The material below contains a line with "452Q466 464 464" and a line with "450Q480 470 479". Copy exactly those two lines and all lines between them.

Start of Records for processing

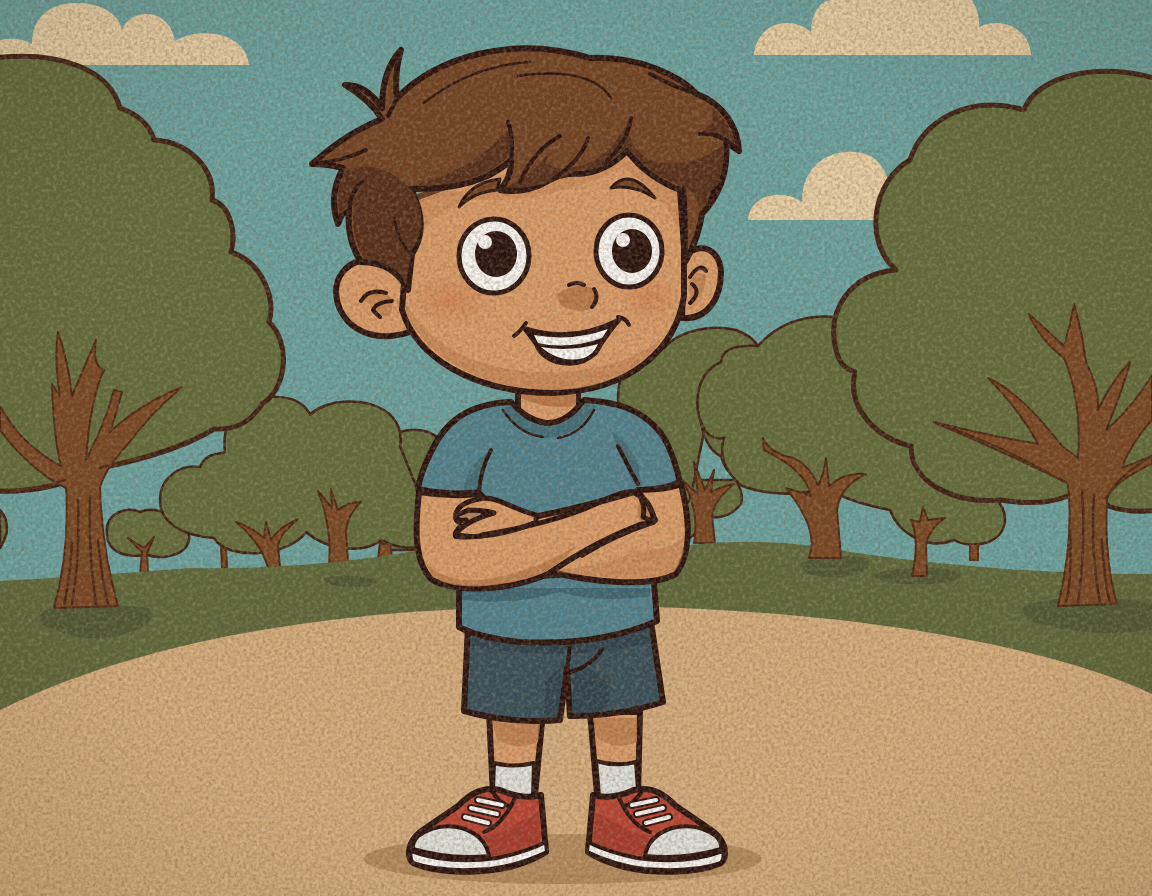
<!DOCTYPE html>
<html lang="en">
<head>
<meta charset="utf-8">
<title>Boy in the park</title>
<style>
:root{--sky:#67a09f;--cloud:#e6cda3;--leaf:#5f6939;--grass:#5b6538;--grass-dark:#4b5430;--sand:#d3ab7b;--sand-dark:#b38a5c;--bark:#75431f;--bark-dark:#4a2411;--ink:#260e0a;--tree-line:#3a1d10;--skin:#d99a66;--skin-dark:#b97747;--hair:#6f3f20;--hair-dark:#522b17;--shirt:#4d7f8d;--shirt-dark:#3a6472;--shorts:#344c58;--shorts-dark:#263943;--shoe:#b8402f;--shoe-dark:#8f2d24;--white:#f8f6f3;--sock:#dfe0db}
html,body{margin:0;overflow:hidden}
body{width:1152px;height:896px;background:var(--sky)}
svg{display:block}
.cloud{fill:var(--cloud)}
.crown{fill:var(--leaf);stroke:var(--tree-line);stroke-linejoin:round}
.near{stroke-width:5}
.far{stroke-width:2.5}
.bark{fill:var(--bark);stroke:var(--bark-dark);stroke-width:2;stroke-linejoin:round}
.grain{fill:none;stroke:var(--bark-dark);stroke-width:2.5;stroke-linecap:round}
.ground-shade{fill:var(--grass-dark)}
.outlined{stroke:var(--ink);stroke-width:6;stroke-linejoin:round;stroke-linecap:round}
.line{fill:none;stroke:var(--ink);stroke-width:4;stroke-linecap:round;stroke-linejoin:round}
.skin{fill:var(--skin)}
.skin-shade{fill:var(--skin-dark)}
.hair{fill:var(--hair)}
.hair-shade{fill:var(--hair-dark)}
.shirt{fill:var(--shirt)}
.shirt-shade{fill:var(--shirt-dark)}
.shorts{fill:var(--shorts)}
.shorts-shade{fill:var(--shorts-dark)}
.white{fill:var(--white)}
.ink{fill:var(--ink)}
</style>
</head>
<body>
<svg width="1152" height="896" viewBox="0 0 1152 896" role="img" aria-label="Smiling cartoon boy with crossed arms standing in a park">
<defs>
<radialGradient id="blush"><stop offset="0" stop-color="#cf7547" stop-opacity=".6"/><stop offset="1" stop-color="#cf7547" stop-opacity="0"/></radialGradient>
<filter id="paper" x="0" y="0" width="1" height="1"><feTurbulence type="fractalNoise" baseFrequency=".32" numOctaves="3" seed="4"/><feColorMatrix values="0 0 0 0 .16  0 0 0 0 .1  0 0 0 0 .05  .9 .5 0 0 -.54"/></filter>
<filter id="paper-light" x="0" y="0" width="1" height="1"><feTurbulence type="fractalNoise" baseFrequency=".28" numOctaves="3" seed="9"/><feColorMatrix values="0 0 0 0 1  0 0 0 0 .95  0 0 0 0 .8  .8 .5 0 0 -.56"/></filter>
<radialGradient id="vignette" cx=".5" cy=".5" r=".75"><stop offset=".6" stop-color="#3a2a14" stop-opacity="0"/><stop offset="1" stop-color="#3a2a14" stop-opacity=".14"/></radialGradient>
<g id="shoe">
<path class="outlined" fill="var(--shoe)" d="M500 790C480 786 468 796 458 806L420 832C408 842 406 856 413 863C440 875 484 873 510 867C528 862 540 856 546 852L541 795Q522 800 500 790Z"/>
<path fill="var(--shoe-dark)" d="M518 822Q530 818 538 812L541 842Q520 852 490 856Q490 842 482 836Q504 834 518 822Z" opacity=".45"/>
<path class="line white" style="fill:var(--sock)" d="M418 836Q438 822 462 828Q486 836 489 856Q450 860 413 849Q412 842 418 836Z"/>
<path class="line white" style="fill:var(--white)" d="M411 851Q450 865 497 858Q526 852 546 842L547 852Q520 865 490 869Q440 873 413 863Q409 858 411 851Z"/>
<path class="line" d="M491 790Q502 806 511 806L516 796M511 806Q500 826 484 832"/>
<path class="line" style="stroke-width:8" d="M478 800L502 805M471 808L497 814M465 817L488 823"/>
<path class="line" style="stroke:var(--white);stroke-width:4" d="M478 800L502 805M471 808L497 814M465 817L488 823"/>
</g>
</defs>

<g id="sky">
<rect width="1152" height="896" fill="var(--sky)"/>
<path class="cloud" d="M0 65V40Q18 36 32 44C32 12 56 2 80 3C106 4 120 18 122 30C128 10 168 4 175 41C200 26 246 32 249 65Z"/>
<path class="cloud" d="M754 55C756 24 790 14 811 32C812 10 822 0 832 0H972Q980 12 979 27C1000 16 1030 28 1031 55Z"/>
<path class="cloud" d="M748 220C750 194 782 188 802 202C802 164 830 150 855 152C880 154 892 172 894 220Z"/>
</g>

<g id="distant-trees">
<path class="crown far" d="M0 510Q14 526 0 548Z"/>
<path class="crown far" d="M107 535C104 512 128 506 140 512C154 506 172 514 172 520Q192 532 189 540C186 556 160 560 148 555C124 558 108 552 107 535Z"/>
<path class="bark" d="M140 574L142 552L128 538L144 548L154 537L147 553L148 574Z"/>
<path class="crown far" d="M400 432Q420 426 436 436L450 550H380Z"/>
<path class="crown far" d="M160 500C160 478 180 464 200 467C206 452 218 455 225 452C220 410 252 394 278 397C300 398 306 408 310 414C330 398 364 398 384 410C400 420 402 436 400 446L440 546Q400 552 382 540C360 556 324 548 306 532C290 556 228 562 214 538C184 536 160 524 160 500Z"/>
<path class="grain" d="M310 415Q318 407 326 406"/>
<path class="bark" d="M222 568L221 548H226L227 568ZM268 568Q262 544 236 522Q256 530 264 538L266 522L271 540Q278 528 298 519Q280 534 278 546L280 567ZM328 574Q334 532 318 491L332 508L331 489L338 510Q348 502 361 502Q346 516 346 534L349 574ZM377 566L380 543L391 545L392 565Z"/>
<path class="crown far" d="M690 480H736Q744 494 741 504Q728 520 708 517Q692 546 670 540Z"/>
<path class="crown far" d="M618 400C618 360 640 344 664 348C680 330 712 324 736 330Q752 336 758 346C790 310 840 310 870 330L930 470C980 480 1006 500 1005 520C1004 544 972 550 954 540C930 550 900 536 890 510C860 504 838 496 828 488C790 500 730 494 721 456C696 446 692 384 716 374L690 500L650 540Z"/>
<path class="crown far" d="M758 346Q722 344 721 362C694 374 692 410 706 432Q714 440 724 438Q716 464 742 486Q780 500 826 488L850 350Z" style="stroke:none"/>
<path class="grain" style="stroke:var(--tree-line)" d="M758 346Q722 344 721 362C694 374 692 410 706 432Q714 440 724 438Q716 464 742 486Q780 500 826 488"/>
<path class="bark" d="M694 543Q700 510 682 480L698 494L694 462L705 490L714 470L711 492Q722 486 734 484Q714 500 712 516L715 543Z"/>
<path class="bark" d="M970 560V544H978V560Z"/>
</g>

<g id="ground">
<path fill="var(--grass)" d="M0 581Q90 576 190 568Q310 570 420 550L690 545Q770 536 850 552Q1000 574 1152 574V896H0Z"/>
<path fill="var(--sand)" d="M0 710C120 650 300 608 560 606C850 604 1060 650 1152 694V896H0Z"/>
<path class="ground-shade" d="M44 610Q90 600 148 608Q160 622 130 632Q90 646 56 630Q30 624 44 610ZM324 578Q350 572 376 580Q378 588 350 587Q324 586 324 578ZM802 562Q830 552 866 558Q878 570 846 577Q800 580 802 562ZM872 574Q920 562 960 572Q966 582 930 584Q880 586 872 574ZM1024 606Q1080 588 1152 604V630Q1090 638 1040 624Q1020 618 1024 606Z"/>
<path class="bark" d="M809 558Q820 530 786 488L811 496Q806 470 764 450L763 438Q770 454 794 458Q812 468 818 486Q824 474 826 458L829 486Q844 472 866 474Q840 486 837 510L841 558ZM912 576Q920 540 911 520L920 522L923 507L928 520L945 518Q928 530 926 546L927 576Z"/>
</g>

<g id="left-tree">
<path class="crown near" d="M-6 58C60 50 110 70 120 108Q148 118 154 140C190 142 216 170 212 200C232 206 236 236 231 252C262 262 276 298 269 322C292 344 286 390 262 404C250 424 232 430 214 429C180 450 130 462 100 468Q50 494 -6 491Z"/>
<path class="bark" d="M54 608Q70 550 66 488Q30 470 0 430V406Q22 446 61 466Q54 440 52 384L60 396Q54 360 58 332Q68 360 72 396Q82 372 96 340Q92 366 104 370Q90 400 86 460Q104 426 114 390L122 392Q116 414 110 432Q140 404 182 387Q150 414 128 444Q104 470 100 488Q102 550 118 606Z"/>
<path class="grain" d="M78 500Q80 560 72 604M90 496Q88 550 96 604M72 540Q70 580 64 604M98 540Q102 580 108 604M100 468Q122 462 150 456M0 491Q36 490 66 480"/>
</g>

<g id="right-tree">
<path class="crown near" d="M1160 80C1100 60 1036 76 1024 110C970 94 922 120 910 160C874 180 862 240 896 270C850 274 826 310 836 350Q840 368 855 372C846 410 880 440 911 446C910 480 950 504 1000 500Q1040 506 1062 498Q1090 488 1108 506Q1130 514 1160 510Z"/>
<path class="bark" d="M1058 606Q1074 540 1068 484Q1000 444 934 422Q990 436 1038 444Q1020 410 988 378Q1020 392 1062 446L1078 458Q1082 400 1064 358Q1040 340 1029 314L1064 346Q1070 326 1074 304Q1082 332 1086 362Q1100 390 1098 410Q1112 380 1130 362Q1122 392 1106 430Q1130 410 1152 376V420Q1130 444 1122 468L1152 456V464Q1116 480 1107 498Q1104 560 1117 604Z"/>
<path class="grain" d="M1082 490Q1086 550 1078 602M1094 494Q1090 550 1100 602M1070 530Q1072 580 1066 602M1102 540Q1104 580 1110 602M934 422Q1000 450 1066 482M1152 456Q1120 474 1106 498"/>
</g>

<ellipse cx="563" cy="859" rx="199" ry="25" fill="var(--sand-dark)"/>

<g id="legs">
<path class="outlined skin" d="M489 712L493 795H535L543 712ZM590 712L597 795H638L640 712Z"/>
<path class="skin-shade" d="M492 718H541L538 742Q514 752 496 738ZM593 718H637V742Q612 752 596 736Z" opacity=".75"/>
<path class="line" style="fill:var(--sock)" d="M494 763Q514 768 534 763L533 796Q514 802 493 790ZM596 761Q616 767 636 762L638 790Q620 804 599 796Z"/>
</g>
<use href="#shoe"/>
<use href="#shoe" transform="matrix(-1 0 0 1 1134 0)"/>

<g id="shorts">
<path class="outlined shorts" d="M468 626L464 711Q510 724 560 720L567 668L570 716Q620 716 663 702L651 622Z"/>
<path class="shorts-shade" d="M472 630Q560 656 650 628L652 642Q570 664 472 646ZM545 680L564 664L558 716L544 717ZM572 668Q600 664 610 690L606 712L573 714Z" opacity=".6"/>
<path class="line" d="M570 644L567 672M571 672Q594 664 602 649"/>
</g>

<g id="shirt">
<path class="skin outlined" d="M518 380H578V420Q548 434 518 410Z"/>
<path class="skin-shade" d="M521 390H576V406Q546 410 521 398Z"/>
<path class="outlined shirt" d="M459 580V627Q480 638 520 642Q600 646 657 621L653 570Z"/>
<path class="shirt-shade" d="M462 588H650V596Q600 604 560 592Q510 606 462 600Z"/>
<path class="outlined shirt" d="M511 402C465 404 444 424 431 452Q420 474 418 489Q450 496 478 492L484 520H640L638 490Q664 490 680 482Q672 448 660 432C640 408 616 402 584 400Q566 424 546 423Q526 420 511 402Z"/>
<path class="shirt-shade" d="M490 452Q466 464 464 490L478 490Q484 476 490 452ZM612 432Q640 450 642 486L636 487Q622 464 612 432ZM504 408Q520 436 546 438Q580 436 596 406L586 404Q566 426 546 426Q526 424 512 406Z" opacity=".75"/>
<path class="line" d="M491 450Q480 470 479 494M618 446Q628 466 638 484"/>
<path class="line" style="stroke-width:2.5" d="M503 410Q518 434 543 437M558 438Q582 434 594 410"/>
</g>

<g id="crossed-arms">
<path class="outlined skin" d="M638 490Q666 490 681 484C690 520 692 552 676 574C650 588 590 582 552 572L560 540Q640 520 655 520Z"/>
<path class="skin-shade" d="M556 570Q610 566 636 550Q670 552 684 536Q686 560 674 572Q640 584 556 572Z" opacity=".45"/>
<path class="outlined skin" d="M419 492Q450 497 480 494L486 500Q458 502 456 518Q458 524 468 522Q454 530 456 536Q490 540 538 516Q580 508 634 492Q650 500 654 520Q600 538 548 574C510 590 460 594 432 580C412 560 416 520 419 492Z"/>
<path class="skin-shade" d="M424 560Q440 582 480 580Q530 574 576 546Q556 570 530 578Q460 596 432 576ZM640 500Q656 504 651 520L640 522Q634 510 640 500ZM456 516Q466 506 478 510Q488 516 462 524ZM458 535Q490 530 524 520Q494 540 458 535Z" opacity=".8"/>
<path class="outlined skin" style="stroke-width:5" d="M536 515C510 508 500 498 484 498Q458 502 456 514Q462 514 468 510Q484 510 494 513Q468 520 456 533Q462 538 480 536Q510 534 536 522Z"/>
<path class="line" style="stroke-width:5" d="M482 535Q560 522 602 501Q624 490 634 492Q650 500 654 520M456 514Q456 522 466 520M638 492Q646 506 643 517L654 522Q616 534 582 555"/>
</g>

<g id="ears">
<path class="outlined skin" d="M404 272C376 248 336 260 336 292C337 322 366 346 410 332Z"/>
<path class="outlined skin" d="M684 258C698 240 720 248 721 272C721 300 706 320 682 318Z"/>
<path class="skin-shade" d="M362 300Q378 286 394 300L390 316Q374 318 370 304ZM689 282Q698 268 706 276Q704 298 691 306Z" opacity=".65"/>
<path class="line" d="M361 301Q368 288 386 293M392 301Q376 302 373 310Q376 314 380 317M690 277Q700 262 706 271M692 284Q702 292 690 303"/>
</g>

<g id="head">
<path class="outlined skin" d="M410 200L402 310C416 356 470 392 552 393C632 391 676 348 684 296V180L600 130Z"/>
<path class="skin-shade" d="M406 304C440 360 500 374 560 372Q630 368 664 336C640 374 600 390 552 390C476 389 424 354 406 312Z" opacity=".5"/>
<path class="skin-shade" d="M412 190Q446 192 506 190Q560 180 622 158L680 190V230Q660 190 622 168Q560 198 500 200Q450 194 424 230Q410 260 412 290Z" opacity=".4"/>
<ellipse cx="450" cy="300" rx="42" ry="26" fill="url(#blush)"/>
<ellipse cx="650" cy="298" rx="32" ry="24" fill="url(#blush)"/>
</g>

<g id="hair">
<path class="outlined hair" d="M312 164C330 148 350 132 382 119Q370 100 345 85Q366 84 382 108Q382 70 401 50Q394 74 397 98C436 58 510 34 590 58C640 56 680 76 697 94C724 104 738 128 739 151L726 142Q730 184 702 214Q698 240 685 262L680 190Q648 178 627 151Q606 172 580 174Q562 172 546 182Q524 194 500 190Q512 176 511 160Q480 190 411 189Q430 226 412 254L408 290Q394 262 361 262Q346 240 349 207Q342 212 338 224Q328 196 343 168Q328 164 312 164Z"/>
<path class="hair-shade" d="M346 170Q380 158 410 188Q432 220 412 250L406 284Q396 262 364 258Q350 236 354 204L340 214Q334 190 346 170ZM412 186Q470 172 508 130Q512 150 509 156Q480 186 412 186ZM504 188Q530 178 548 154Q546 172 570 168Q606 164 628 122Q626 146 650 160Q690 172 724 144Q726 182 700 210Q696 190 682 186Q648 174 627 147Q604 172 578 170Q540 190 504 188ZM700 134Q724 134 736 148Q730 120 712 108Q716 124 700 134Z"/>
<path class="line" d="M511 160Q514 140 508 122M520 182Q534 150 560 136M552 180Q582 160 588 138M604 164Q628 142 631 118M700 134Q720 132 738 150M312 164Q340 162 366 150M349 207Q352 190 362 182M702 214Q712 200 714 188M397 98L388 116M650 74Q676 88 697 94"/>
<path class="line" style="stroke-width:2.5" d="M424 103Q470 66 530 62M518 76Q590 66 611 98M410 254Q398 240 394 218"/>
<path class="line" d="M684 188Q688 230 683 300"/>
</g>

<g id="face">
<path class="outlined hair" style="stroke-width:3" d="M459 207Q470 182 500 179L497 190Q474 192 459 207ZM611 188Q630 166 655 198Q634 184 611 188Z"/>
<ellipse class="outlined white" style="stroke-width:5" cx="494" cy="256" rx="35" ry="37"/>
<ellipse class="outlined white" style="stroke-width:5" cx="629" cy="251" rx="33" ry="36"/>
<ellipse class="ink" cx="496" cy="254" rx="21" ry="23"/>
<ellipse class="ink" cx="632" cy="251" rx="20" ry="22"/>
<circle class="white" cx="485" cy="242" r="7"/>
<circle class="white" cx="623" cy="240" r="7"/>
<path class="skin-shade" d="M557 294Q576 282 592 288Q600 298 592 309Q574 314 560 304Z"/>
<path class="line" d="M569 285Q577 281 584 285M594 289Q600 298 592 307"/>
<path class="line" d="M514 336Q520 332 526 323M618 317Q626 318 629 325"/>
<path class="outlined ink" style="stroke-width:4" d="M524 328Q572 344 620 319Q604 338 596 353Q580 368 556 362Q540 356 536 344Z"/>
<path class="white" d="M534 335Q572 342 608 329L602 338Q568 350 538 343ZM541 347Q570 352 598 344Q594 354 584 358Q560 364 541 347Z"/>
</g>

<g id="paper-texture" opacity=".75">
<rect width="1152" height="896" filter="url(#paper)"/>
<rect width="1152" height="896" filter="url(#paper-light)" opacity=".5"/>
</g>
<rect width="1152" height="896" fill="url(#vignette)"/>
</svg>
</body>
</html>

End of Records for processing

▸ **Response**:
<path class="shirt-shade" d="M490 452Q466 464 464 490L478 490Q484 476 490 452ZM612 432Q640 450 642 486L636 487Q622 464 612 432ZM504 408Q520 436 546 438Q580 436 596 406L586 404Q566 426 546 426Q526 424 512 406Z" opacity=".75"/>
<path class="line" d="M491 450Q480 470 479 494M618 446Q628 466 638 484"/>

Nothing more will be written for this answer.